Greetings once again loyal leaders. Capt. Fletch here with another riveting edition of the Leadership Toolbox! Last month, we discussed the power of “resource-leveling” a project schedule into manageable pieces and better understanding our available assets. This month, I examine a more personal aspect of leadership: pride.

In most leadership circles, we generally avoid the word pride — as if to even say it would invoke the expected downfall to come. It begs the question, is it ever okay to be proud as a leader? I believe the answer is yes. After all, if we exhibit quality leadership, earn the respect of our teams, work hard, and accomplish our goals and milestones, at some point we should be able to celebrate and feel good about ourselves as leaders. The old school of thought says you can celebrate and be proud when you retire. To me, pride comes down to how, and when, you exemplify it.
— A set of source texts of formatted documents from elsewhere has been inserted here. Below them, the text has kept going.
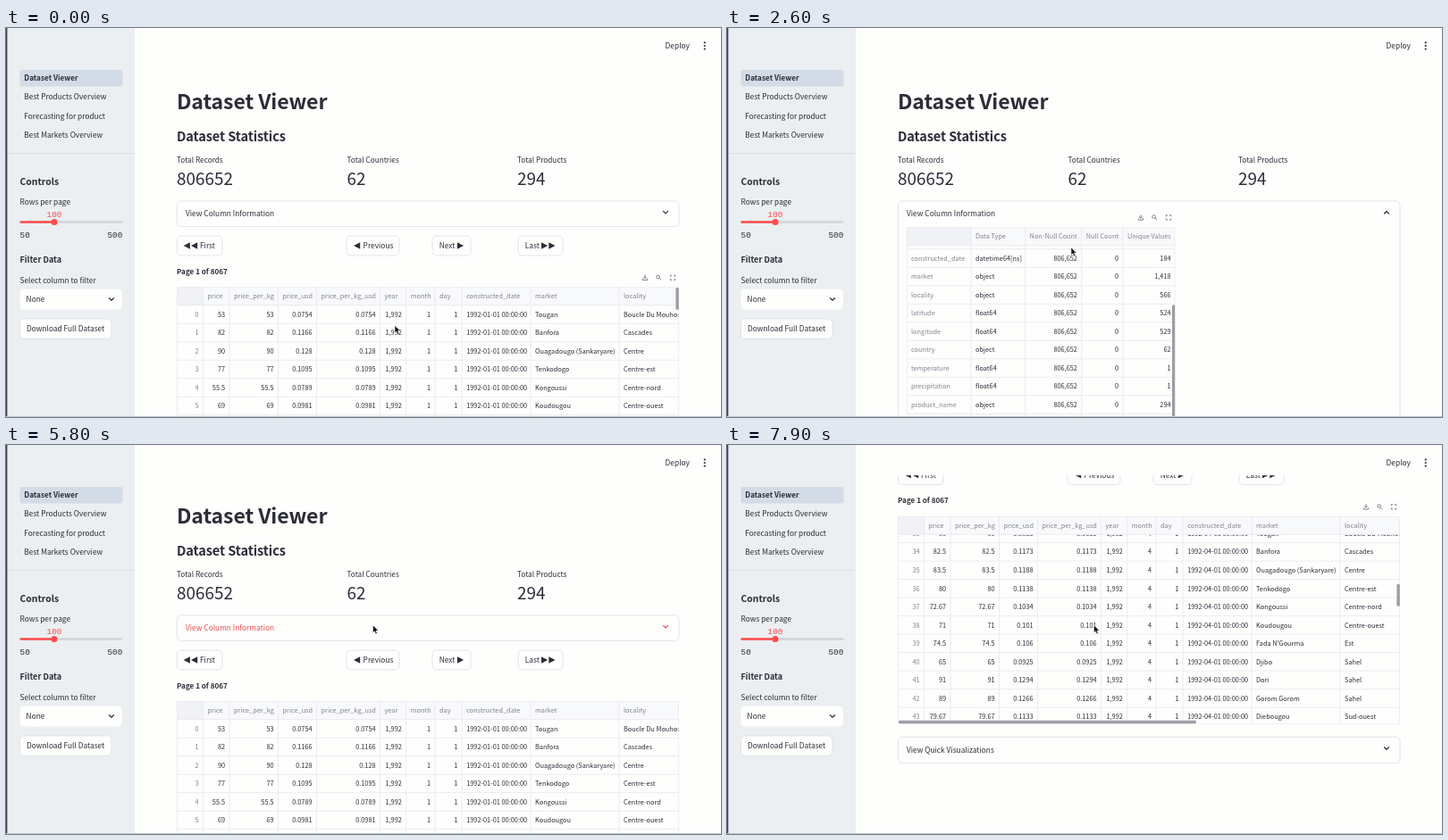
An HTML page that plays this animation: 800x436 px, repeating every 8 s.

```html
<!DOCTYPE html>
<html lang="en">
<head>
<meta charset="utf-8">
<title>Dataset Viewer</title>
<style>
html, body { margin: 0; width: 100%; height: 100%; overflow: hidden; background: #fefefd; }
svg { display: block; }
#stage { width: 800px; height: 436px; }
text { font: 8.35px "Noto Sans CJK JP", "Noto Sans CJK SC", "Noto Sans CJK", sans-serif; fill: #2b2d38; white-space: pre; }
.b { font-weight: 700; }
.cell { font-size: 7.35px; }
.dim { font-size: 7.35px; fill: #82848e; }
.mono { font: 9.4px "Liberation Mono", monospace; }
.num { font-size: 18.9px; }
.box { fill: #fefefd; stroke: #dcdde4; stroke-width: .8; }
.grid { fill: none; stroke: #e7e7ef; stroke-width: .8; }
.icon { fill: none; stroke: #6f717c; stroke-width: .9; }
.chev { fill: none; stroke: #31333f; stroke-width: 1.25; stroke-linecap: round; stroke-linejoin: round; }
.bar { fill: #9d9ea6; }
text.red, .red { fill: #ff4b4b; }
.hot text { fill: #f04a48; }
.hot .chev { stroke: #f04a48; }
</style>
</head>
<body>
<svg id="stage" viewBox="0 0 800 436"></svg>
<script>
const BG = '#fefefd', INK = '#2b2d38', ROW = 20.51, LOOP = 8000, TICK = 100;

// Text placed by the middle of its capitals.
const text = (x, y, s, cls = '', size = 8.35, end = false, extra = '') =>
  `<text x="${x}" y="${(y + size * 0.366).toFixed(2)}" class="${cls}" style="font-size:${size}px;${extra}"` +
  `${end ? ' text-anchor="end"' : ''}>${s}</text>`;
const rect = (x, y, w, h, attrs, r = 0) =>
  `<rect x="${x}" y="${y}" width="${w}" height="${h}" rx="${r}" ${attrs}/>`;
const box = (x, y, w, h, r = 4.5) => rect(x, y, w, h, 'class="box"', r);
const line = (x1, y1, x2, y2) => `<path class="grid" d="M${x1} ${y1}L${x2} ${y2}"/>`;
const chevron = (x, y, id = '') => `<path ${id} class="chev" d="M${x - 2.5} ${y - 1.3}l2.5 2.5l2.5 -2.5"/>`;
const tri = (x, y, dir) =>
  `<path fill="${INK}" d="M${x + 3.6 * dir} ${y}l${-7.2 * dir} -3.7v7.4z"/>`;
const tools = (id, x, y) => `<g id="${id}" class="icon">
  <path d="M${x} ${y - 3}v4m-1.8 -1.8l1.8 1.8l1.8 -1.8M${x - 2.7} ${y + 1}v1.8h5.4v-1.8"/>
  <circle cx="${x + 14.6}" cy="${y - .7}" r="1.8"/><path d="M${x + 16} ${y + .7}l2 2"/>
  <path d="M${x + 28.3} ${y - 1}v-1.6h1.6m2.2 0h1.6v1.6m0 2.2v1.6h-1.6m-2.2 0h-1.6v-1.6"/></g>`;

// Scrolling table; columns: [left edge, title, right aligned].
function table(id, x, y, w, h, cols, rows) {
  const edge = i => i + 1 < cols.length ? cols[i + 1][0] : w;
  const cell = (v, i, cy, head) => {
    const end = cols[i][2] && !head;
    return text(end ? edge(i) - 4.9 : cols[i][0] + 5, cy, v, i === 0 || head ? 'dim' : 'cell', 7.35, end);
  };
  const body = rows.map((r, n) => r.map((v, i) => cell(v, i, ROW * (n + .5))).join('') +
    line(0, ROW * (n + 1), w, ROW * (n + 1))).join('');
  return `<svg x="${x}" y="${y}" width="${w}" height="${h}">
    <svg y="${ROW}" width="${w}" height="${h - ROW}"><g id="${id}Rows">${body}</g></svg>
    ${rect(0, 0, w, ROW, 'fill="#f8f9fb"')}${rect(0, 0, edge(0), ROW, 'fill="#f1f2f6"')}
    ${cols.map((c, i) => cell(c[1], i, ROW / 2, true) + (i ? line(c[0], 0, c[0], h) : '')).join('')}
    ${line(0, ROW, w, ROW)}${rect(.4, .4, w - .8, h - .8, 'class="grid"', 3)}
    <g id="${id}Bars"></g></svg>`;
}

// Column summary
const info = [
  ['price', 'float64', '99,241'], ['price_per_kg', 'float64', '94,941'],
  ['price_usd', 'float64', '405,137'], ['price_per_kg_usd', 'float64', '350,823'],
  ['year', 'int64', '19'], ['month', 'int64', '12'], ['day', 'int64', '1'],
  ['constructed_date', 'datetime64[ns]', '184'], ['market', 'object', '1,418'],
  ['locality', 'object', '566'], ['latitude', 'float64', '524'], ['longitude', 'float64', '529'],
  ['country', 'object', '62'], ['temperature', 'float64', '1'], ['precipitation', 'float64', '1'],
  ['product_name', 'object', '294'], ['category', 'object', '8']
].map(([name, type, unique]) => {
  const gaps = name.includes('per_kg');
  return [name, type, gaps ? '699,874' : '806,652', gaps ? '106,778' : '0', unique];
});
const infoCols = [[0, ''], [72, 'Data Type'], [132.6, 'Non-Null Count', 1], [195.8, 'Null Count', 1], [242, 'Unique Values', 1]];

// Price records: eleven markets a month
const places = [
  ['Tougan', 'Boucle Du Mouhoun'], ['Banfora', 'Cascades'], ['Ouagadougo (Sankaryare)', 'Centre'],
  ['Tenkodogo', 'Centre-est'], ['Kongoussi', 'Centre-nord'], ['Koudougou', 'Centre-ouest'],
  ["Fada N'Gourma", 'Est'], ['Djibo', 'Sahel'], ['Gorom Gorom', 'Sahel'], ['Dori', 'Sahel'], ['Diebougou', 'Sud-ouest']
];
const first = [53, 82, 90, 77, 55.5, 69, 70.25, 57.67, 75.75, 73, 75];
const last = [60, 82.5, 83.5, 80, 72.67, 71, 74.5, 65, 91, 89, 79.67];
const records = Array.from({ length: 46 }, (_, n) => {
  const i = n % 11, m = Math.floor(n / 11);
  const price = m === 0 ? first[i] : m === 3 ? last[i] : Math.round(first[i] + (last[i] - first[i]) * m / 3);
  const usd = +(price * 0.00142235).toFixed(4);
  const place = places[m === 3 && (i === 8 || i === 9) ? 17 - i : i];
  return [n, price, price, usd, usd, '1,992', m + 1, 1, `1992-0${m + 1}-01 00:00:00`, ...place];
});
const recordCols = [[0, '', 1], [29.5, 'price', 1], [59, 'price_per_kg', 1], [113.5, 'price_usd', 1],
  [156.5, 'price_per_kg_usd', 1], [227.5, 'year', 1], [256.7, 'month', 1], [289, 'day', 1],
  [319.2, 'constructed_date'], [396, 'market'], [495, 'locality']];

const metric = (x, label, value) => text(x, 148, label, '', 8.25) + text(x, 169, value, 'num', 18.9);

const page = `<g id="page">
  ${text(191, 83, 'Dataset Viewer', 'b', 23.1, false, 'letter-spacing:-.005em')}
  ${text(191, 122, 'Dataset Statistics', 'b', 14.6, false, 'letter-spacing:-.008em')}
  ${metric(191, 'Total Records', '806652')}${metric(381.5, 'Total Countries', '62')}${metric(572, 'Total Products', '294')}
  <rect id="panel" x="191.4" y="194" width="561.6" rx="4.5" class="box"/>
  <svg id="fold" x="191" y="222.5" width="562" height="0">
    ${table('info', 10, .7, 300.5, 230, infoCols, info)}
  </svg>
  <g id="head">${text(201, 208, 'View Column Information')}${chevron(738, 206.7, 'id="arrow"')}</g>
  ${tools('infoTools', 463, 212.3)}
  <g id="below">
    ${box(191.4, 233, 50.6, 22)}${tri(202.3, 244, -1)}${tri(210.6, 244, -1)}${text(217, 244, 'First')}
    ${box(381, 233, 59, 22)}${tri(392.6, 244, -1)}${text(399.6, 244, 'Previous')}
    ${box(477, 233, 43, 22)}${text(484.7, 244, 'Next')}${tri(508.5, 244, 1)}
    ${box(573, 233, 50, 22)}${text(580.8, 244, 'Last')}${tri(602.6, 244, 1)}${tri(610.9, 244, 1)}
    ${text(191, 273, 'Page 1 of 8067', 'b', 8.15)}
    ${tools('mainTools', 715, 279.7)}
    ${table('main', 191, 290.2, 562, 233.5, recordCols, records)}
    ${box(191.4, 537.8, 561.6, 29.4)}${text(201, 552.5, 'View Quick Visualizations')}${chevron(738, 550.6)}
  </g></g>
  ${rect(145, 0, 655, 34, `fill="${BG}"`)}
  ${text(737.6, 20, 'Deploy')}
  ${[16.4, 20, 23.6].map(y => `<circle cx="781.7" cy="${y}" r="1.05" fill="${INK}"/>`).join('')}`;

const links = ['Dataset Viewer', 'Best Products Overview', 'Forecasting for product', 'Best Markets Overview'];
const sidebar = rect(0, 0, 144, 436, 'fill="#ebeff1"') +
  rect(15.5, 47, 115, 18.4, 'fill="#d2dbe6"', 2.4) +
  links.map((s, i) => text(20.3, 56.3 + i * 21.1, s, i ? '' : 'b', i ? 8.35 : 8.2)).join('') +
  rect(0, 140, 144, .8, 'fill="#d9dde2"') +
  text(15.5, 171.8, 'Controls', 'b', 10.4) + text(15.5, 195.3, 'Rows per page') +
  `<text x="45.6" y="212" class="mono red">100</text>` +
  rect(15.5, 216.3, 115, 2.4, 'fill="#cfd4da"', 1.2) + rect(15.5, 216.3, 38.5, 2.4, 'class="red"', 1.2) +
  `<circle cx="54" cy="217.5" r="3.5" class="red"/>
   <text x="15.5" y="234.6" class="mono">50</text><text x="130.3" y="234.6" class="mono" text-anchor="end">500</text>` +
  text(15.5, 259.3, 'Filter Data', 'b', 9.1) + text(15.5, 282.6, 'Select column to filter') +
  rect(15.5, 292.7, 114.5, 22.8, `fill="${BG}"`, 4.5) + text(22.6, 304, 'None') + chevron(118, 304) +
  box(15.5, 326, 102.5, 22.3) + text(23, 337, 'Download Full Dataset');

const frame = rect(0, 0, 1.4, 436, 'fill="#3c3d42"') + rect(0, 435, 800, 1, 'fill="#c6c7ca"');
const pointer = `<path id="pointer" d="M0 0v8.4l1.9 -1.7l1.3 3l1.6 -.7l-1.3 -2.9h2.7z"
  fill="#08080a" stroke="#fff" stroke-width=".6"/>`;

const $ = id => document.getElementById(id);
$('stage').innerHTML = page + sidebar + frame + pointer;

// Time, x, y
const path = [[0, 435, 333.5], [250, 435, 333.5], [900, 288, 214], [1100, 280.5, 206.5], [1700, 280.5, 206.5],
  [2050, 385, 246], [2700, 385, 246], [3500, 380, 300], [4200, 380, 300], [4800, 337, 207],
  [5150, 337, 207], [5350, 337, 222], [5450, 337, 222], [5750, 410.5, 202]];

const clamp = p => Math.max(0, Math.min(1, p));
const span = (t, a, b) => clamp((t - a) / (b - a));
const smooth = p => p * p * (3 - 2 * p);
const out = p => 1 - (1 - p) ** 4;

function pointerAt(t) {
  let i = 0;
  while (i < path.length - 1 && path[i + 1][0] <= t) i++;
  const a = path[i], b = path[i + 1] || a;
  const p = a === b ? 0 : smooth(span(t, a[0], b[0]));
  return [a[1] + (b[1] - a[1]) * p, a[2] + (b[2] - a[2]) * p];
}

const show = (id, on) => $(id).setAttribute('visibility', on ? 'visible' : 'hidden');
const move = (id, x, y) => $(id).setAttribute('transform', `translate(${x} ${y})`);

function draw(t) {
  const [x, y] = pointerAt(t);
  const fold = 240 * (out(span(t, 1420, 1920)) - out(span(t, 5078, 5578)));
  const scroll = 210.5 * smooth(span(t, 5750, 6450));
  const infoScroll = 139.5 * smooth(span(t, 2050, 2550));
  const mainScroll = 688 * smooth(span(t, 6800, 7900));

  const py = y + scroll;
  const onHead = py > 194 && py < 222.5;
  const onInfo = py >= 222.5 && py < 222.5 + fold && x > 201 && x < 502;
  const onMain = py > 290 + fold && py < 524 + fold && x > 191 && x < 753;

  move('pointer', x, y);
  move('page', 0, -scroll);
  move('below', 0, fold);
  move('infoRows', 0, -infoScroll);
  move('mainRows', 0, -mainScroll);
  $('panel').setAttribute('height', 28.6 + fold);
  $('fold').setAttribute('height', fold);
  $('head').setAttribute('class', onHead ? 'hot' : '');
  $('arrow').setAttribute('transform', t >= 1420 && t < 5078 ? 'rotate(180 738 206.7)' : '');
  show('infoTools', onInfo);
  show('mainTools', onMain);
  $('infoBars').innerHTML = onInfo ? rect(297, infoScroll * .624, 3.4, 143, 'class="bar"', 1.5) : '';
  $('mainBars').innerHTML = onMain
    ? rect(558.4, .6 + mainScroll * .1095, 3.4, 25, 'class="bar"', 1.5) + rect(1, 229, 333, 3.6, 'class="bar"', 1.5) : '';
}

const start = performance.now();
function loop(now) {
  const t = Math.max(0, now - start) % LOOP;
  draw(Math.floor(t / TICK) * TICK);
  requestAnimationFrame(loop);
}
draw(0);
requestAnimationFrame(loop);
</script>
</body>
</html>
```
For instance, this summer I took on the daunting task of acting as the state chairman for Nevada American Legion Baseball. As a head baseball coach at a local high school, my team participated in Legion Baseball last summer. At the conclusion of the summer, I felt the league was not as organized or well run as it should have been. Naturally, being a veteran, I saw a problem and decided — as trained — to find a solution.

I went to the state American Legion leadership and inquired about the position. They were all too happy to have someone willing to take on the task. There I was, preparing to take on a task and I really had no idea what it entailed, but I was excited nonetheless. I had no continuity book to scour, so I was flying the plane as I built it.

I began by gathering interest and holding initial meetings last November. I held several meetings throughout the winter months and began building the league framework, mapping out dates, trying to nail down costs, and ensure commitment from coaches. The last of these proved most difficult, as most coaches cannot predict how many players they would have available for summer at the conclusion of the spring season. Somehow, we made it through all of that and finally arrived at the opening week of summer season. League play began and aside from a supply chain issue with baseballs —  another fun topic of discussion for a different day — everything went smoothly.

My framework for the league built on a cornerstone of majority rule for decisions on any issues arising within the league. We had several such decisions that, while not appeasing everyone, concluded fairly. Understand that, in leadership, not every decision pleases everyone. However, people respect you for at least having a decision-making framework and sticking to it.

Understand that, in leadership, not every decision pleases everyone. However, people respect you for at least having a decision-making framework and sticking to it.

We survived these speed bumps and eventually made it to the state tournaments for our three age divisions: 19 and under, 17 and under, and 15 and under. I handed out the newly crafted perennial trophy for each division that would rotate to the winning school each year. Finally, I began the process of completing the paperwork and logistics to get our 19 and under team to the regional tournament for the western region. American Legion baseball is 98 years old this year. Each year the organization hosts one of the oldest amateur baseball events in American history, the American Legion World Series in Cary, North Carolina. To get there, a team must win a state tournament, a regional tournament and, finally, the world series event. Fun fact: Over half of all professional baseball players are alumni of American Legion Baseball.

Where am I going with all of these fun facts and stories about my summer? As I neared the end of my treadmill session two days ago, I found myself feeling a sentiment my father had taught me was the downfall of many good men: pride. I was in a hotel gym in Fairfield, California, preparing to watch the team representing my state participate in the regional tournament. I reflected on all of the twists and turns to arrive at this moment and I decided to allow myself to feel proud of these achievements. We doubled our participation in the league, had a very competitive playoff that produced a high caliber state champion. We ultimately re-established an important league to teach our youth about leadership and help them connect with veterans.

To me, pride is all about how and when you express it. Do you display your pride publicly or privately? Is your pride always on display? Or is it reserved for special moments and milestones? Do you include or thank others in your celebration? Or is it all about you? The truth is, pride is a scale that must be properly balanced. Too much, and people consider you self-centered. Too little, and you give the impression of a leader who does not value the organization’s efforts and accomplishments. That can damage morale. Pride, as an element of leadership, requires continuous self-reflection. Think about the things your team has accomplished and your role in those accomplishments. Ask yourself, Is our pride balanced? The answer is a delicate, yet powerful, tool that could drastically alter the outlook of your team.

Until next time, Capt. Fletch over and out.